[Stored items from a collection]

────────────────────────────────────────

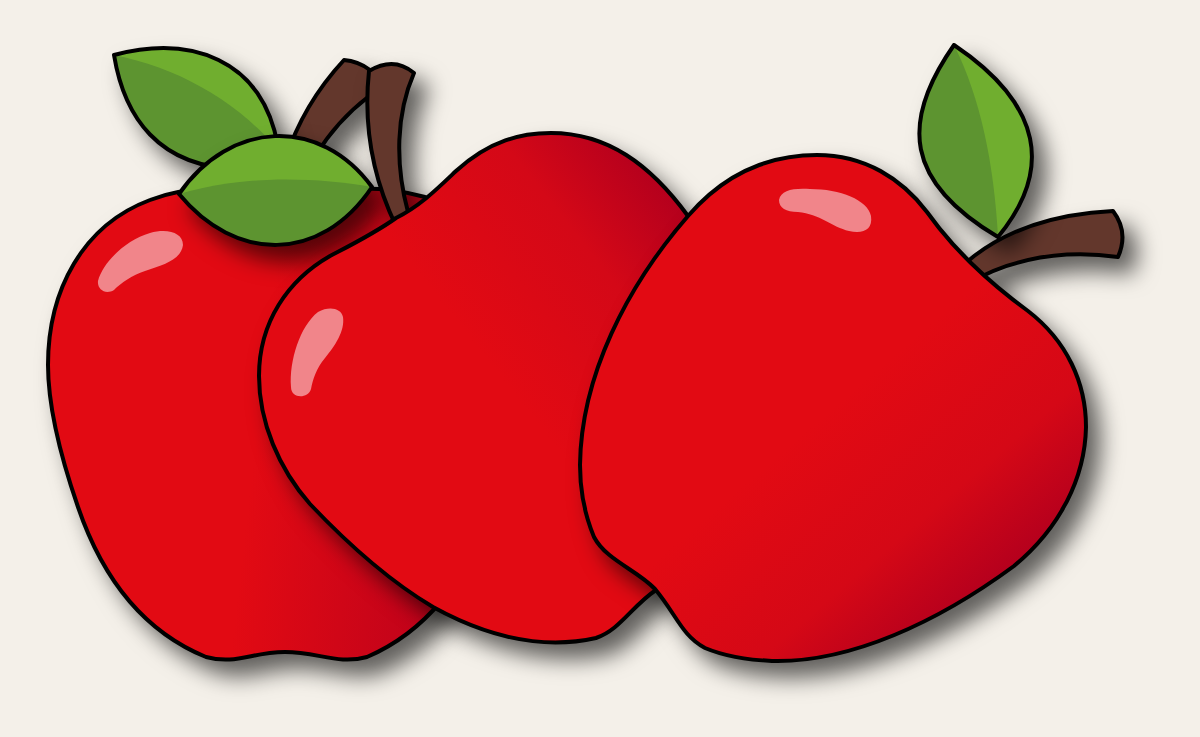
<!DOCTYPE html>
<html lang="en">
<head>
<meta charset="utf-8">
<title>Three red apples</title>
<style>
  :root {
    --paper: #f4f0e9;
    --ink: #000;
    --red: #e20a13;
    --red-deep: #b5001d;
    --leaf-light: #70ae2f;
    --leaf-dark: #5d9430;
    --bark: #63372c;
    --shine: #f1858a;
  }
  html, body { margin: 0; height: 100%; overflow: hidden; background: var(--paper); }
  svg { display: block; width: 1200px; height: 737px; background: var(--paper); }
  .outline { stroke: var(--ink); stroke-width: 4; stroke-linejoin: round; }
  .line { fill: none; }
  .stem { fill: var(--bark); }
  .leaf { fill: var(--leaf-light); }
  .leaf-shade { fill: var(--leaf-dark); }
  .shine { fill: var(--shine); }
  .red { stop-color: var(--red); }
  .deep { stop-color: var(--red-deep); }
  .shadowed { filter: url(#drop-shadow); }
</style>
</head>
<body>
<svg viewBox="0 0 1200 737" role="img" aria-label="Three red apples with green leaves">
  <defs>
    <filter id="drop-shadow" filterUnits="userSpaceOnUse" x="0" y="0" width="1200" height="737" color-interpolation-filters="sRGB">
      <feDropShadow dx="13" dy="15" stdDeviation="11" flood-color="#000" flood-opacity="0.6"/>
    </filter>
    <linearGradient id="left-skin" gradientUnits="userSpaceOnUse" x1="260" y1="400" x2="520" y2="430">
      <stop class="red" offset="0"/><stop class="deep" offset="1"/>
    </linearGradient>
    <linearGradient id="middle-skin" gradientUnits="userSpaceOnUse" x1="475" y1="345" x2="668" y2="192">
      <stop class="red" offset="0"/><stop offset="0.6" stop-color="#d40817"/><stop class="deep" offset="1"/>
    </linearGradient>
    <linearGradient id="right-skin" gradientUnits="userSpaceOnUse" x1="830" y1="410" x2="985" y2="590">
      <stop class="red" offset="0"/><stop offset="0.6" stop-color="#d50816"/><stop class="deep" offset="1"/>
    </linearGradient>
  </defs>

  <g id="left-apple">
    <g class="shadowed">
      <path class="stem outline" d="M285 160C298 120 318 88 344 60Q358 61 370 70L368 97C346 114 330 132 316 155Z"/>
      <path class="outline" fill="url(#left-skin)" d="M285 207C255 188 195 182 150 200C83 225 48 290 48 365C48 405 60 455 78 507C103 580 145 632 206 657C236 665 252 652 285 652C318 652 338 665 367 657C425 632 467 580 492 507C510 455 522 405 522 365C522 290 487 225 425 197C370 182 315 188 285 207Z"/>
    </g>
    <path class="shine" d="M98 281C103 262 126 240 150 233C168 228 183 233 183 245C181 260 163 265 145 271C132 275 121 283 114 290C106 295 97 290 98 281Z"/>
    <g class="shadowed">
      <path class="leaf" d="M114 55C190 35 262 58 278 146L240 169C158 168 124 116 114 55Z"/>
      <path class="leaf-shade" d="M114 55C175 67 232 98 274 145L240 169C158 168 124 116 114 55Z"/>
      <path class="outline line" d="M114 55C190 35 262 58 278 146L240 169C158 168 124 116 114 55Z"/>
    </g>
    <g class="shadowed">
      <path class="leaf" d="M179 194C230 120 320 116 372 187C320 264 235 262 179 194Z"/>
      <path class="leaf-shade" d="M179 194C240 176 310 176 372 187C320 264 235 262 179 194Z"/>
      <path class="outline line" d="M179 194C230 120 320 116 372 187C320 264 235 262 179 194Z"/>
    </g>
  </g>

  <g id="middle-apple">
    <g class="shadowed">
      <path class="stem outline" d="M369 71Q394 56 414 73C396 114 395 164 408 212L396 226C370 172 364 118 369 71Z"/>
      <path class="outline" fill="url(#middle-skin)" d="M396 218C420 206 437 189 456 171C490 140 522 133 551 133C607 133 650 164 688 216L760 400L656 590C632 606 620 630 596 638C538 651 482 634 433 607C386 579 345 541 310 504C279 469 259 422 259 376C259 322 288 280 330 256C353 244 375 233 396 218Z"/>
    </g>
    <path class="shine" d="M291 387C289 361 300 326 318 312C329 306 341 308 343 317C345 331 335 346 325 358C316 369 313 379 311 389C308 399 291 399 291 387Z"/>
  </g>

  <g id="right-apple">
    <g class="shadowed">
      <path class="stem outline" d="M958 270C998 231 1053 214 1113 211Q1129 232 1118 257C1068 250 1022 256 978 278Z"/>
      <path class="outline" fill="url(#right-skin)" d="M688 216C726 172 770 155 817 155C865 155 902 179 927 212C954 250 987 281 1028 311C1067 341 1086 383 1086 427C1085 478 1060 528 1014 566C938 622 850 663 772 661C749 660 724 656 705 648C682 636 676 614 655 589C637 570 606 560 594 537C584 513 580 490 580 465C581 376 627 286 688 216Z"/>
    </g>
    <path class="shine" d="M779 200C781 190 793 188 810 189C840 189 868 200 871 216C873 230 863 234 849 231C832 227 820 214 798 212C786 212 779 208 779 200Z"/>
    <g class="shadowed">
      <path class="leaf" d="M954 45C1043 105 1053 170 998 237C905 182 900 122 954 45Z"/>
      <path class="leaf-shade" d="M954 45C981 99 994 165 998 237C905 182 900 122 954 45Z"/>
      <path class="outline line" d="M954 45C1043 105 1053 170 998 237C905 182 900 122 954 45Z"/>
    </g>
  </g>
</svg>
</body>
</html>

────────────────────────────────────────

> [Problem statement]:
Apart from the pictures, every line of the data above should be given again exactly.

> [Response to the exercise]:
<!DOCTYPE html>
<html lang="en">
<head>
<meta charset="utf-8">
<title>Three red apples</title>
<style>
  :root {
    --paper: #f4f0e9;
    --ink: #000;
    --red: #e20a13;
    --red-deep: #b5001d;
    --leaf-light: #70ae2f;
    --leaf-dark: #5d9430;
    --bark: #63372c;
    --shine: #f1858a;
  }
  html, body { margin: 0; height: 100%; overflow: hidden; background: var(--paper); }
  svg { display: block; width: 1200px; height: 737px; background: var(--paper); }
  .outline { stroke: var(--ink); stroke-width: 4; stroke-linejoin: round; }
  .line { fill: none; }
  .stem { fill: var(--bark); }
  .leaf { fill: var(--leaf-light); }
  .leaf-shade { fill: var(--leaf-dark); }
  .shine { fill: var(--shine); }
  .red { stop-color: var(--red); }
  .deep { stop-color: var(--red-deep); }
  .shadowed { filter: url(#drop-shadow); }
</style>
</head>
<body>
<svg viewBox="0 0 1200 737" role="img" aria-label="Three red apples with green leaves">
  <defs>
    <filter id="drop-shadow" filterUnits="userSpaceOnUse" x="0" y="0" width="1200" height="737" color-interpolation-filters="sRGB">
      <feDropShadow dx="13" dy="15" stdDeviation="11" flood-color="#000" flood-opacity="0.6"/>
    </filter>
    <linearGradient id="left-skin" gradientUnits="userSpaceOnUse" x1="260" y1="400" x2="520" y2="430">
      <stop class="red" offset="0"/><stop class="deep" offset="1"/>
    </linearGradient>
    <linearGradient id="middle-skin" gradientUnits="userSpaceOnUse" x1="475" y1="345" x2="668" y2="192">
      <stop class="red" offset="0"/><stop offset="0.6" stop-color="#d40817"/><stop class="deep" offset="1"/>
    </linearGradient>
    <linearGradient id="right-skin" gradientUnits="userSpaceOnUse" x1="830" y1="410" x2="985" y2="590">
      <stop class="red" offset="0"/><stop offset="0.6" stop-color="#d50816"/><stop class="deep" offset="1"/>
    </linearGradient>
  </defs>

  <g id="left-apple">
    <g class="shadowed">
      <path class="stem outline" d="M285 160C298 120 318 88 344 60Q358 61 370 70L368 97C346 114 330 132 316 155Z"/>
      <path class="outline" fill="url(#left-skin)" d="M285 207C255 188 195 182 150 200C83 225 48 290 48 365C48 405 60 455 78 507C103 580 145 632 206 657C236 665 252 652 285 652C318 652 338 665 367 657C425 632 467 580 492 507C510 455 522 405 522 365C522 290 487 225 425 197C370 182 315 188 285 207Z"/>
    </g>
    <path class="shine" d="M98 281C103 262 126 240 150 233C168 228 183 233 183 245C181 260 163 265 145 271C132 275 121 283 114 290C106 295 97 290 98 281Z"/>
    <g class="shadowed">
      <path class="leaf" d="M114 55C190 35 262 58 278 146L240 169C158 168 124 116 114 55Z"/>
      <path class="leaf-shade" d="M114 55C175 67 232 98 274 145L240 169C158 168 124 116 114 55Z"/>
      <path class="outline line" d="M114 55C190 35 262 58 278 146L240 169C158 168 124 116 114 55Z"/>
    </g>
    <g class="shadowed">
      <path class="leaf" d="M179 194C230 120 320 116 372 187C320 264 235 262 179 194Z"/>
      <path class="leaf-shade" d="M179 194C240 176 310 176 372 187C320 264 235 262 179 194Z"/>
      <path class="outline line" d="M179 194C230 120 320 116 372 187C320 264 235 262 179 194Z"/>
    </g>
  </g>

  <g id="middle-apple">
    <g class="shadowed">
      <path class="stem outline" d="M369 71Q394 56 414 73C396 114 395 164 408 212L396 226C370 172 364 118 369 71Z"/>
      <path class="outline" fill="url(#middle-skin)" d="M396 218C420 206 437 189 456 171C490 140 522 133 551 133C607 133 650 164 688 216L760 400L656 590C632 606 620 630 596 638C538 651 482 634 433 607C386 579 345 541 310 504C279 469 259 422 259 376C259 322 288 280 330 256C353 244 375 233 396 218Z"/>
    </g>
    <path class="shine" d="M291 387C289 361 300 326 318 312C329 306 341 308 343 317C345 331 335 346 325 358C316 369 313 379 311 389C308 399 291 399 291 387Z"/>
  </g>

  <g id="right-apple">
    <g class="shadowed">
      <path class="stem outline" d="M958 270C998 231 1053 214 1113 211Q1129 232 1118 257C1068 250 1022 256 978 278Z"/>
      <path class="outline" fill="url(#right-skin)" d="M688 216C726 172 770 155 817 155C865 155 902 179 927 212C954 250 987 281 1028 311C1067 341 1086 383 1086 427C1085 478 1060 528 1014 566C938 622 850 663 772 661C749 660 724 656 705 648C682 636 676 614 655 589C637 570 606 560 594 537C584 513 580 490 580 465C581 376 627 286 688 216Z"/>
    </g>
    <path class="shine" d="M779 200C781 190 793 188 810 189C840 189 868 200 871 216C873 230 863 234 849 231C832 227 820 214 798 212C786 212 779 208 779 200Z"/>
    <g class="shadowed">
      <path class="leaf" d="M954 45C1043 105 1053 170 998 237C905 182 900 122 954 45Z"/>
      <path class="leaf-shade" d="M954 45C981 99 994 165 998 237C905 182 900 122 954 45Z"/>
      <path class="outline line" d="M954 45C1043 105 1053 170 998 237C905 182 900 122 954 45Z"/>
    </g>
  </g>
</svg>
</body>
</html>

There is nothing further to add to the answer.